In the vibrant tapestry of New York City’s bustling film scene, Korean-born filmmaker Ari Kim emerges as a distinguished talent, leaving an indelible mark with her artistry and vision. Ari, a beloved art director, has not only contributed her creative prowess to various cinematic projects but has also carved a niche for herself in the competitive world of filmmaking.

One of Ari’s notable achievements is her role as an art director for the experimental film “OlO” (2019), a cinematic gem that earned critical acclaim at the 2019 Cannes Global Short Film Awards. This groundbreaking work not only clinched the Best Special Effects award but also secured recognition as the Best Experimental Film. The accolades continued with finalist status at the 2019 Canada Shorts (Canadian International Short Film Festival) and an Award of Merit Special Mention in the Experimental category at the 2019 Accolade Global Film Competition. Additionally, “OlO” received official selections at esteemed film festivals such as the 2019 NewFilmmakers NY, 2019 YoungFilmmakers, and 2019 AltFest.

Ari’s artistic journey doesn’t end with “OlO.” She has also directed the film “KICHIN” (2019), a poignant short love story set against the backdrop of 1980s Korea. What sets Ari apart is her multifaceted role as an art director, which demands a profound understanding of the film’s narrative and setting.

In the case of “KICHIN,” Ari faced the intriguing challenge of transforming a Brooklyn restaurant into an authentic representation of 1980s Korea. This undertaking required extensive research into the cultural and historical nuances of that era, from meticulously selecting vintage items to crafting bespoke posters. As an art director, Ari shouldered the responsibility for every visual element in the film, ensuring a seamless blend of authenticity and creativity.

The allure of being an art director lies in the power to shape the visual narrative of a film, where every choice becomes a brushstroke on the canvas of storytelling. For Ari, filmmaking is about weaving a tapestry of emotions and meanings through her meticulous decisions. Her background in fine art has fueled her attraction to the power and narration that film provides. In her painting history, she contemplated the potency that small works, as tiny as size 100 or a fingernail, possess. The question of how a single work can hold enough strength to captivate an audience for an extended period led her to the enchanting world of film. Unlike video art in exhibitions, where viewers swiftly pass by after just eight minutes, films have the remarkable ability to captivate an audience for two to three hours. Ari found herself enchanted by the substantial power that works showcased in cinemas hold, leading to a profound love for this captivating medium.

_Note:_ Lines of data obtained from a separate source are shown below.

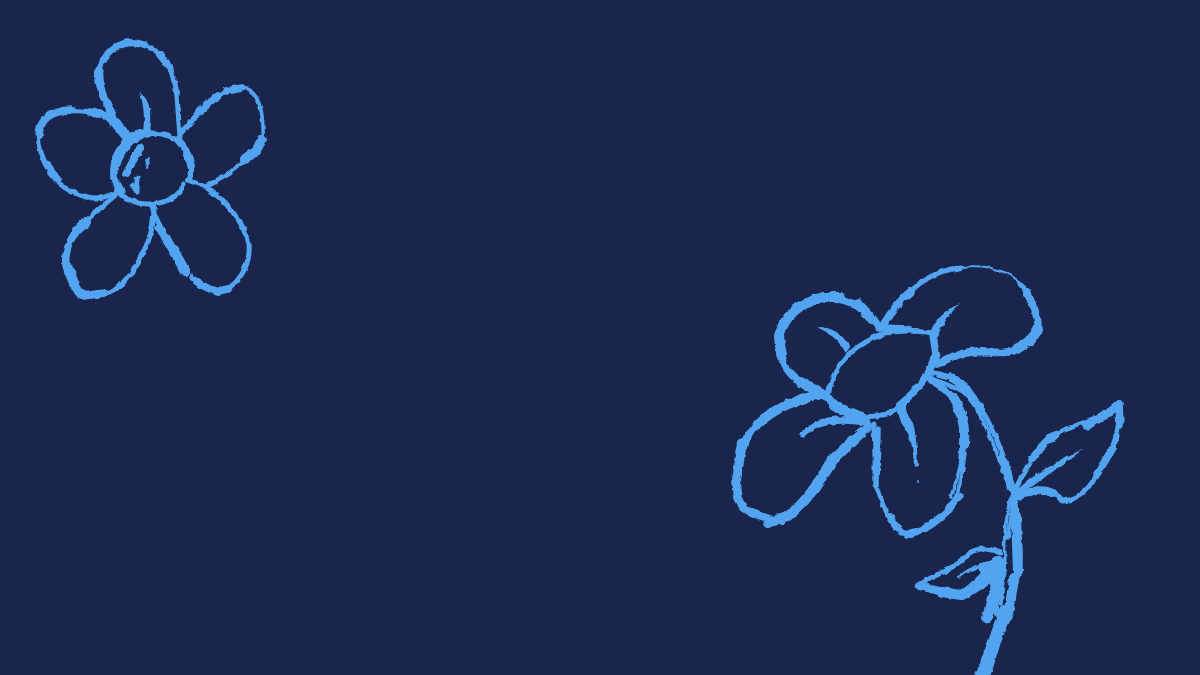
<!DOCTYPE html>
<html lang="en">
<head>
<meta charset="utf-8">
<title>Brush flowers on navy</title>
<style>
  :root { --night: #19254d; --ink: #52a4f0; }
  html, body { margin: 0; height: 100%; overflow: hidden; background: var(--night); }
  .canvas { display: block; width: 1200px; height: 675px; background: var(--night); }
  .flower { fill: none; stroke: var(--ink); stroke-linecap: round; stroke-linejoin: round; }
  .hair { stroke-width: 2; }
  .fine { stroke-width: 3.5; }
  .line { stroke-width: 5; }
  .bold { stroke-width: 7.5; }
  .heavy { stroke-width: 10; }
  .fill { fill: var(--ink); stroke: none; }
</style>
</head>
<body>
<svg class="canvas" viewBox="0 0 1200 675" role="img" aria-label="Two hand-drawn blue flowers on a navy background">
  <defs>
    <filter id="brush-edge" filterUnits="userSpaceOnUse" x="0" y="0" width="1200" height="675">
      <feTurbulence type="fractalNoise" baseFrequency="0.13" numOctaves="2" seed="4" result="grain"/>
      <feDisplacementMap in="SourceGraphic" in2="grain" scale="4" xChannelSelector="R" yChannelSelector="G"/>
    </filter>
  </defs>

  <g class="flower" id="small-flower" filter="url(#brush-edge)">
    <g id="small-top-petal">
      <path class="line" d="M126 138C118 122 106 108 100 88C95 72 102 54 114 47C128 39 145 42 156 51C170 62 175 78 177 96L180 137"/>
      <path class="bold" d="M112 113C103 97 97 84 99 70M104 59C112 45 129 39 143 45M160 55L169 66"/>
      <path class="fill" d="M140 91Q147 99 151 108Q152 120 150 132L143 132Q146 114 140 91Z"/>
    </g>
    <g id="small-left-petal">
      <path class="line" d="M124 136C116 120 103 112 82 111C64 110 46 112 40 126C35 142 43 160 50 172C60 190 84 199 99 198Q110 196 119 190"/>
      <path class="bold" d="M113 121Q103 113 90 112M70 110C52 111 40 118 39 135M48 166L57 179"/>
      <path class="heavy" d="M115 122L125 135"/>
    </g>
    <g id="small-right-petal">
      <path class="fine" d="M181 133C201 108 219 90 240 88C258 87 264 111 263 138C256 154 240 165 228 173L205 187L187 180"/>
      <path class="line" d="M181 133L201 110M230 173L206 187L188 180"/>
      <path class="bold" d="M200 111L218 96M226 91L242 88"/>
      <path class="heavy" d="M262 139L257 150L245 159"/>
    </g>
    <g id="small-lower-right-petal">
      <path class="line" d="M207 188C226 201 245 224 249 244C251 267 236 289 218 292Q205 288 192 277M152 206C156 223 168 239 174 250L187 273"/>
      <path class="bold" d="M197 282Q209 290 218 291L228 289M159 228L167 240"/>
      <path class="heavy" d="M166 238L174 251L185 271"/>
    </g>
    <g id="small-lower-left-petal">
      <path class="line" d="M119 192C100 209 81 223 73 235C60 254 66 282 82 296C101 298 122 290 132 272C146 251 154 232 154 208"/>
      <path class="bold" d="M85 222C68 237 62 257 68 274M82 296L104 293"/>
      <path class="heavy" d="M86 222L77 230M69 269Q73 285 82 295"/>
    </g>
    <g id="small-centre">
      <path class="line" d="M183 184C180 198 164 204 147 204C127 203 113 192 113 174C112 153 123 139 139 134C163 130 181 139 187 151C193 163 193 176 188 180"/>
      <path class="bold" d="M147 133C125 136 112 158 114 178L121 191M178 140Q187 149 191 166"/>
      <path class="heavy" d="M140 134Q122 142 116 163"/>
      <path class="bold" d="M140 148L126 174"/>
      <path class="line" d="M137 178L137 192L132 186"/>
      <path class="fine" d="M147 160L148 164"/>
      <path class="hair" d="M149 158L147 168"/>
    </g>
  </g>

  <g class="flower" id="large-flower" filter="url(#brush-edge)">
    <g id="large-upper-right-petal">
      <path class="hair" d="M930 277C960 263 986 264 1003 272Q1018 278 1026 289"/>
      <path class="line" d="M882 327C894 307 906 293 926 279Q944 269 960 268M1020 284C1031 296 1036 312 1038 328C1029 347 1015 354 998 354C972 351 956 355 938 364"/>
      <path class="bold" d="M882 327Q896 303 911 291M1027 293C1036 310 1039 320 1038 331C1026 349 1012 354 994 352Q967 347 937 364"/>
      <path class="heavy" d="M1038 329Q1032 342 1016 349"/>
      <path class="fill" d="M960 304Q946 316 937 337L930 333Q937 312 960 304Z"/>
    </g>
    <g id="large-upper-left-petal">
      <path class="bold" d="M879 327C868 309 849 300 831 297C807 300 784 311 779 333C776 350 783 368 796 379Q811 388 826 397"/>
      <path class="heavy" d="M840 297L823 297C799 303 784 316 779 337L782 356M858 304L872 319M801 382L822 394"/>
      <path class="fill" d="M816 327Q838 326 850 347L846 353Q835 334 816 327Z"/>
    </g>
    <g id="large-lower-left-petal">
      <path class="bold" d="M826 394C797 397 768 410 752 430C739 448 733 474 738 498L744 509Q762 518 780 521C804 510 821 482 834 461L869 426"/>
      <path class="heavy" d="M810 397Q777 405 758 424M742 443L736 480M768 523L788 516C808 501 822 477 831 461L862 432"/>
      <path class="fine" d="M735 476L740 507"/>
      <path class="line" d="M802 435Q813 424 832 420"/>
      <path class="bold" d="M818 424Q837 417 866 422"/>
    </g>
    <g id="large-lower-right-petal">
      <path class="line" d="M874 424L876 482C881 504 891 523 903 534C922 533 940 520 955 500"/>
      <path class="bold" d="M877 430L876 484M889 516Q896 529 906 535L924 529Q945 517 959 496"/>
      <path class="bold" d="M931 380C953 392 965 411 964 434L962 460"/>
      <path class="fine" d="M962 458Q957 481 951 497M965 452Q963 475 957 494"/>
      <path class="heavy" d="M954 399Q966 418 964 445"/>
      <path class="fill" d="M897 406L906 403Q904 411 912 421Q916 428 918 466L914 467Q913 442 907 432Q899 422 897 406Z"/>
      <circle class="fill" cx="918" cy="482" r="1"/>
    </g>
    <g id="large-centre">
      <path class="line" d="M828 397C831 371 845 354 866 342C886 329 910 330 933 333Q937 346 934 363C923 384 910 403 890 413Q863 422 838 409L827 396"/>
      <path class="bold" d="M879 328L908 329M933 335L936 354L928 374Q913 395 899 406M826 395L838 409L867 420"/>
      <path class="heavy" d="M834 406L859 416"/>
    </g>
    <g id="stem">
      <path class="line" d="M930 373Q950 373 966 389C987 412 999 443 1009 472L1014 493"/>
      <path class="fine" d="M929 378Q948 383 963 392C978 406 987 429 995 448L1009 488M938 376Q958 379 972 401"/>
      <path class="bold" d="M951 376L967 389L982 411M1002 459L1013 491"/>
      <path class="bold" d="M1013 497L1017 532C1022 556 1017 577 1010 598"/>
      <path class="heavy" d="M1016 516L1018 572M1014 579L1009 611L997 638L986 674"/>
      <path class="fine" d="M1010 500Q1003 533 1005 557L1001 604M1013 503L1008 538"/>
      <path class="bold" d="M1001 561L995 609L1001 619L985 671"/>
      <path class="heavy" d="M997 561L994 591L987 618M1004 610L996 634"/>
      <path class="line" d="M998 621L978 675"/>
    </g>
    <g id="upper-leaf">
      <path class="line" d="M1014 492C1027 466 1036 450 1049 437C1072 425 1095 422 1120 403C1121 440 1106 463 1091 484Q1079 500 1062 501L1054 492Q1038 484 1016 496"/>
      <path class="bold" d="M1032 459Q1045 440 1057 434M1086 426Q1106 417 1119 404L1120 425M1113 448L1097 474M1016 497L1037 490L1053 493"/>
      <path class="fill" d="M1014 492Q1046 464 1083 449Q1057 470 1018 495Z"/>
    </g>
    <g id="lower-leaf">
      <path class="line" d="M1000 553Q983 545 969 553C953 572 929 576 917 586Q938 594 958 597L996 563"/>
      <path class="heavy" d="M942 592L962 595Q980 586 994 573"/>
      <path class="bold" d="M920 586L948 593M983 570L999 560"/>
      <path class="hair" d="M958 577Q974 564 994 561M968 572L985 565"/>
    </g>
  </g>
</svg>
</body>
</html>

Ari’s Korean heritage significantly influences her work, prompting her to delve into Asian-based film projects in the heart of New York City. Her unique perspective brings a fresh and authentic voice to the diverse cinematic landscape of the city.

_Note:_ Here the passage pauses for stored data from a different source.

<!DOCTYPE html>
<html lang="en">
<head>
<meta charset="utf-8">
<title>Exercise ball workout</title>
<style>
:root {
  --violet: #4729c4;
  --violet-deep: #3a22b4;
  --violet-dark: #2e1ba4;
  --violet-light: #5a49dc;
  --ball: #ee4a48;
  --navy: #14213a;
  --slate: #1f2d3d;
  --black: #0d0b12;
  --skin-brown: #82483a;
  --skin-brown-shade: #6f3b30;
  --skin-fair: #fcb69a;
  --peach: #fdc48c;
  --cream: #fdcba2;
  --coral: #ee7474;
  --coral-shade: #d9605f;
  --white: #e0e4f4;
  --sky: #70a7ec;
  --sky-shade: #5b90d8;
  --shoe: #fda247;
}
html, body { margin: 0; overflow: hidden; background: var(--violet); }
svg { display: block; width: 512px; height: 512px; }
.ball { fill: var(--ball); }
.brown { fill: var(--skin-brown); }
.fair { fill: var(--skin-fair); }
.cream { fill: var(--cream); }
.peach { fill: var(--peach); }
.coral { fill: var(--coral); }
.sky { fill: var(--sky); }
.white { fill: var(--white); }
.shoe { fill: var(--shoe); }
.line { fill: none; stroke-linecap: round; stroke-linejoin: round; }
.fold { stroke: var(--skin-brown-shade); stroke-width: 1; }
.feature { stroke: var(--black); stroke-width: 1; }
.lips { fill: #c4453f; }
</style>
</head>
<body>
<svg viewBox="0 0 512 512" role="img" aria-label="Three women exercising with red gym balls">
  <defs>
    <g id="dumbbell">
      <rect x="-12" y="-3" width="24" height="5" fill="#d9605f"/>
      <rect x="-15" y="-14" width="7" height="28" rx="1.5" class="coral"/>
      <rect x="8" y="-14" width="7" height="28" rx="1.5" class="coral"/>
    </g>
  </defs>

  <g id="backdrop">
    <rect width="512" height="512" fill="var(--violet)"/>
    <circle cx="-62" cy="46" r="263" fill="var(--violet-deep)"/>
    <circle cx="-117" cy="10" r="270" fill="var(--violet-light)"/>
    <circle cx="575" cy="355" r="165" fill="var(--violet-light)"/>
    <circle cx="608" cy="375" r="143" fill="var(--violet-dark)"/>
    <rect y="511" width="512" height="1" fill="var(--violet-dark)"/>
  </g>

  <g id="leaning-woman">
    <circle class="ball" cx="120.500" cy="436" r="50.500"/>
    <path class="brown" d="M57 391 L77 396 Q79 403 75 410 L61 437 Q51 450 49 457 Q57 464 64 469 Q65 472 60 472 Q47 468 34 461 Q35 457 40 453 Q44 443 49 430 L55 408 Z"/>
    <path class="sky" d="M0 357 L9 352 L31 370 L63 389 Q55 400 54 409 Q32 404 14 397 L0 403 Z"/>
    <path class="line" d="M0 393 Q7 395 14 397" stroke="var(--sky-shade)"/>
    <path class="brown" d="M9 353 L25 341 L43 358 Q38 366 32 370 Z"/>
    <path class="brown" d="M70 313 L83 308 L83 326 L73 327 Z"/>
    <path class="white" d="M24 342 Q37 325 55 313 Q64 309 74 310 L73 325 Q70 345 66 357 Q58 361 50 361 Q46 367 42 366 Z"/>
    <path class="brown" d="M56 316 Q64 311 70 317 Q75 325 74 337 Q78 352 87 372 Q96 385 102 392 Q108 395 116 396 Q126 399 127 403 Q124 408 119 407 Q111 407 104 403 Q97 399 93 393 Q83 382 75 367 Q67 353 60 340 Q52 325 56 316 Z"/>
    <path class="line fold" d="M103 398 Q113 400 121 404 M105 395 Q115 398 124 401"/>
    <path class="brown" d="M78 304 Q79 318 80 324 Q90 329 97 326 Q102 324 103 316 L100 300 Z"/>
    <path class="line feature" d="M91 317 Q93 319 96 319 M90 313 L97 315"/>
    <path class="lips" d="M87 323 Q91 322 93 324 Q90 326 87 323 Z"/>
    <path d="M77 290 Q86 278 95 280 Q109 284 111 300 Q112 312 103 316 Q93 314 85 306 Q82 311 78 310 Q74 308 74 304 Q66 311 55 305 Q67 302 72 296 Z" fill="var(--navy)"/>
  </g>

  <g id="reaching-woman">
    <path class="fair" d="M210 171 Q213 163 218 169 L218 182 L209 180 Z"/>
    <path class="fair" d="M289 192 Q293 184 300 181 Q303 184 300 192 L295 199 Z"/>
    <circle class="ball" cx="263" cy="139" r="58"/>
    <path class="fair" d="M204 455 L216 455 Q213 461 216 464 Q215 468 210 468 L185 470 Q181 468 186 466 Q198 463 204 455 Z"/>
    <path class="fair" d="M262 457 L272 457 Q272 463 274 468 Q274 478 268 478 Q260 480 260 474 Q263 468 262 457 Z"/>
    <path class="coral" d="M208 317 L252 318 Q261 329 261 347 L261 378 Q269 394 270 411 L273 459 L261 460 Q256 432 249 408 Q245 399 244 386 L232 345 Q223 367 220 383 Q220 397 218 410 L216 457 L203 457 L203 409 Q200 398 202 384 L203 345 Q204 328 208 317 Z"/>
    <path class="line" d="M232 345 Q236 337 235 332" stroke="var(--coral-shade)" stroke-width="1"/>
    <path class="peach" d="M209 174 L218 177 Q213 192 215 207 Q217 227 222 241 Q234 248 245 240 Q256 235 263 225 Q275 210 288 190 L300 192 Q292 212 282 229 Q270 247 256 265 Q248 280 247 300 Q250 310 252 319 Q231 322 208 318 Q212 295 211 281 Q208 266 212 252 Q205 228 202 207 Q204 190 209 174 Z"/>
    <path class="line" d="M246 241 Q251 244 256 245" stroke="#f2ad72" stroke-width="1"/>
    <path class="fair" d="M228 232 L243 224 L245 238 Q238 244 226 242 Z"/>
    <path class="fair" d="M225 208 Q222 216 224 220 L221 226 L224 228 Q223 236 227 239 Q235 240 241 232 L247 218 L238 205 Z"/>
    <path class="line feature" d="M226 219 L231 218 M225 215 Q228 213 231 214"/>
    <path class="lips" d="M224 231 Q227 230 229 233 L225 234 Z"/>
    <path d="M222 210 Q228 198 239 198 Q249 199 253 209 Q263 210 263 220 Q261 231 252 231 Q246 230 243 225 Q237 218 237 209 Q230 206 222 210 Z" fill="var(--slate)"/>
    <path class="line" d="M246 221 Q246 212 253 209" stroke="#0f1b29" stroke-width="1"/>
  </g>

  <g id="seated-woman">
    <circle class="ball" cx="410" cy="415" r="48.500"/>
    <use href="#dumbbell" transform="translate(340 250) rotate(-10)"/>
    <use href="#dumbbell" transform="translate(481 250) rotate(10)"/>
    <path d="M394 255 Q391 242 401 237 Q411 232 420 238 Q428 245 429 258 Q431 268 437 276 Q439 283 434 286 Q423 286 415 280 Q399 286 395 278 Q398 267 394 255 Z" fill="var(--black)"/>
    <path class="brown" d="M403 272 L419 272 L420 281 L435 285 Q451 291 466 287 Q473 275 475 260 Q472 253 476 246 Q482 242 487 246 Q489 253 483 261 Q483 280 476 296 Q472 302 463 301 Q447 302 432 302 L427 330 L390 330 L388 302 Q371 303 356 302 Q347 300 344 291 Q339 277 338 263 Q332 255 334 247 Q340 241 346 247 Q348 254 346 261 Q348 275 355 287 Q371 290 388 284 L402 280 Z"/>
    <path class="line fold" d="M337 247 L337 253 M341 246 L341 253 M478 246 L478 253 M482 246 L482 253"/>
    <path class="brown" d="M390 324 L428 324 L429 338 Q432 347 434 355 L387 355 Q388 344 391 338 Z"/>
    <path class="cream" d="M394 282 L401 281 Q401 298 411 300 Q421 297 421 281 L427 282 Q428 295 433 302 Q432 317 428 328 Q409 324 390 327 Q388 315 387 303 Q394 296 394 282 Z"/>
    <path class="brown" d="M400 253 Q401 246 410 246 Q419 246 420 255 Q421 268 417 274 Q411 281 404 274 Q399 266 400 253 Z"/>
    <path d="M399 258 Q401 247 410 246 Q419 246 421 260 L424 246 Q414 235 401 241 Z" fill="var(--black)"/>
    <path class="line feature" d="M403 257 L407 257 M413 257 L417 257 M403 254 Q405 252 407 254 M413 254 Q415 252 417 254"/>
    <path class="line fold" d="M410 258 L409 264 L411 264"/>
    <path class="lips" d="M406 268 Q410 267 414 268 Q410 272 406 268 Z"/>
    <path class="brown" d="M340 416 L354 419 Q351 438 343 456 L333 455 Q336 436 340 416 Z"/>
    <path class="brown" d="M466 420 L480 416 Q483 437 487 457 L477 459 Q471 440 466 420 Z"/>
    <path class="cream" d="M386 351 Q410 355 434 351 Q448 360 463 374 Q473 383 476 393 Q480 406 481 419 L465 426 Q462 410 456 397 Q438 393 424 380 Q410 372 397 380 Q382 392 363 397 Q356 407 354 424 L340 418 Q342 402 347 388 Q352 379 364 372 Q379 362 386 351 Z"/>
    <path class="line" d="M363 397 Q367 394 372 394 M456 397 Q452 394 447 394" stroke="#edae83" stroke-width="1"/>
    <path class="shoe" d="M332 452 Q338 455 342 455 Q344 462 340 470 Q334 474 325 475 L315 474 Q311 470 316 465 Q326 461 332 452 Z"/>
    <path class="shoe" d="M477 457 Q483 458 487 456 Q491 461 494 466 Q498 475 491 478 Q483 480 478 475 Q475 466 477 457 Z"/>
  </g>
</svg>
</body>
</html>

Her upcoming film, “All I Wanted to Say Was” (2024), directed and starring Julie Shin, delves into the complexities of a young girl’s loneliness in New York, reuniting with her mother from South Korea to confront their fractured relationship. In this food-centric narrative, Ari’s Korean background plays a pivotal role as she skillfully recreates authentic Korean cuisine against the backdrop of New York City. In Korean culture, food carries significant meaning, symbolizing love and connection.

For instance, the book “Crying in H Mart” written by Michelle Zauner shares her experiences growing up as a biracial Korean-American, exploring themes of identity, grief, and cultural belonging. The title refers to her emotional experiences while shopping at H Mart, a chain of Asian supermarkets. The essay and memoir delve into Zauner’s relationship with her Korean mother, the impact of her mother’s illness and death from cancer, and the role of food and cultural connections in coping with loss.

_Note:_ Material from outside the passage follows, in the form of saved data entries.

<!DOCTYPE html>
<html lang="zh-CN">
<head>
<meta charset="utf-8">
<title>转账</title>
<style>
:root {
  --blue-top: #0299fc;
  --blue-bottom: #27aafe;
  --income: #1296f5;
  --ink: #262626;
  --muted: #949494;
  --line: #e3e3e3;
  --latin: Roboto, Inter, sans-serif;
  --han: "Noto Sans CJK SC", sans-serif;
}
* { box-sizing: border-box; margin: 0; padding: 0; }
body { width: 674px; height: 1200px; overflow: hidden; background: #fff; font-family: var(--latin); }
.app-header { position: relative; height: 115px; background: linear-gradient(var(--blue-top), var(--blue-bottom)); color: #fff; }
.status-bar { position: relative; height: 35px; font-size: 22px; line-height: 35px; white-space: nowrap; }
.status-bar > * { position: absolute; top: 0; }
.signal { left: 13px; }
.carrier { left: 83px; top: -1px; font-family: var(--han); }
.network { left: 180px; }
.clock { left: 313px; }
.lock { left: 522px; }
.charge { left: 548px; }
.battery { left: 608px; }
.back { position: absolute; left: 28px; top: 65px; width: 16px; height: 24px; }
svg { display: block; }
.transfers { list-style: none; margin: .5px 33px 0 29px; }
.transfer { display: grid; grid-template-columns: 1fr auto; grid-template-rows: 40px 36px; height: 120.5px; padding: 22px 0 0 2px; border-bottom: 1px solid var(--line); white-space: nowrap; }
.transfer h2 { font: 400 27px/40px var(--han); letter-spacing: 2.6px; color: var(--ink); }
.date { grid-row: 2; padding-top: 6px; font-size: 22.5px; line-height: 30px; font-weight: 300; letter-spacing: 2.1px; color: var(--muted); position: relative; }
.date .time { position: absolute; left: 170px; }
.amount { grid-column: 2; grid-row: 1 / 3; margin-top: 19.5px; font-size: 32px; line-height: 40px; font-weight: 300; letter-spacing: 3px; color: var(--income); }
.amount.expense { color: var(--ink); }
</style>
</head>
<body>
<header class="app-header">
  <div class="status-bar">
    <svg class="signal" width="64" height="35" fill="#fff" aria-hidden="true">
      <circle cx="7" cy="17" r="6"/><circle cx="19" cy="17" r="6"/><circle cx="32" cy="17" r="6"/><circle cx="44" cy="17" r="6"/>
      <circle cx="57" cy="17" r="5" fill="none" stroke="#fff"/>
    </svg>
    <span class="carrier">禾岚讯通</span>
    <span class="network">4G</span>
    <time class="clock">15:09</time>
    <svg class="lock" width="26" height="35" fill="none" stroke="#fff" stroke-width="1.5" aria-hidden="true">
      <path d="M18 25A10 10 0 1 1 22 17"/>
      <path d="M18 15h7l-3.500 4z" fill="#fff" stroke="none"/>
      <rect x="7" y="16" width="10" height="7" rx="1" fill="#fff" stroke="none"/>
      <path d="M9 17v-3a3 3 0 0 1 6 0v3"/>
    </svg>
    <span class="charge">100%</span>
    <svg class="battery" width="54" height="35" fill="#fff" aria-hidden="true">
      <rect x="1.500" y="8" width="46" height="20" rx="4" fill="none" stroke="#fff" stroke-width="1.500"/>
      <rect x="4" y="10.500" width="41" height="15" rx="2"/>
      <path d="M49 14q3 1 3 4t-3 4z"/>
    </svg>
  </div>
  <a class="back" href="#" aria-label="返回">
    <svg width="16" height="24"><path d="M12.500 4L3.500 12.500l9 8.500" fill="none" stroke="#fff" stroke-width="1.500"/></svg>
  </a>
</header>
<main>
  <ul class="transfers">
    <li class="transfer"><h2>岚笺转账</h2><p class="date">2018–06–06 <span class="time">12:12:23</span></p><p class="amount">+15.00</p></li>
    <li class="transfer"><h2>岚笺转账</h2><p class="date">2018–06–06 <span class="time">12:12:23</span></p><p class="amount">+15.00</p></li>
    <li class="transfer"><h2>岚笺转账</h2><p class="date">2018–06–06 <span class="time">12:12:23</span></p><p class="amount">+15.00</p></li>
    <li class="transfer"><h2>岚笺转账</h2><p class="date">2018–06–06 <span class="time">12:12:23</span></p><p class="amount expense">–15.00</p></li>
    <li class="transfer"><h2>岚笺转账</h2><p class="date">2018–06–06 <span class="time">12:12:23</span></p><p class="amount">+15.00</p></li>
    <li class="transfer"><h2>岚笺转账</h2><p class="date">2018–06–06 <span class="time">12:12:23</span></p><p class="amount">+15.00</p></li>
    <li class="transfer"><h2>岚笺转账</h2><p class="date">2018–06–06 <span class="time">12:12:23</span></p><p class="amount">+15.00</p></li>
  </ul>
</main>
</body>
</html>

In Korean culture, food and shared cultural experiences serve as a means of connection and healing. Therefore, in “All I Wanted to Say Was,” warm cooked food from her mother, cold rice cakes that her mother bought 14 hours before the flight to New York, or well-cooked Korean Barbeque yielding to each other became expressions of love in the film. As an Art Director, these culinary elements held great meaning for the director, making them a focal point throughout the film.

As Ari Kim paves the way for herself in the dynamic world of filmmaking, her commitment to storytelling, cultural authenticity, and the art of choice sets her apart as a rising force in the cinematic realm. With her upcoming project promising a feast for the senses, Ari’s artistic journey is one to watch, as she continues to captivate audiences with her unique storytelling prowess and artistic finesse.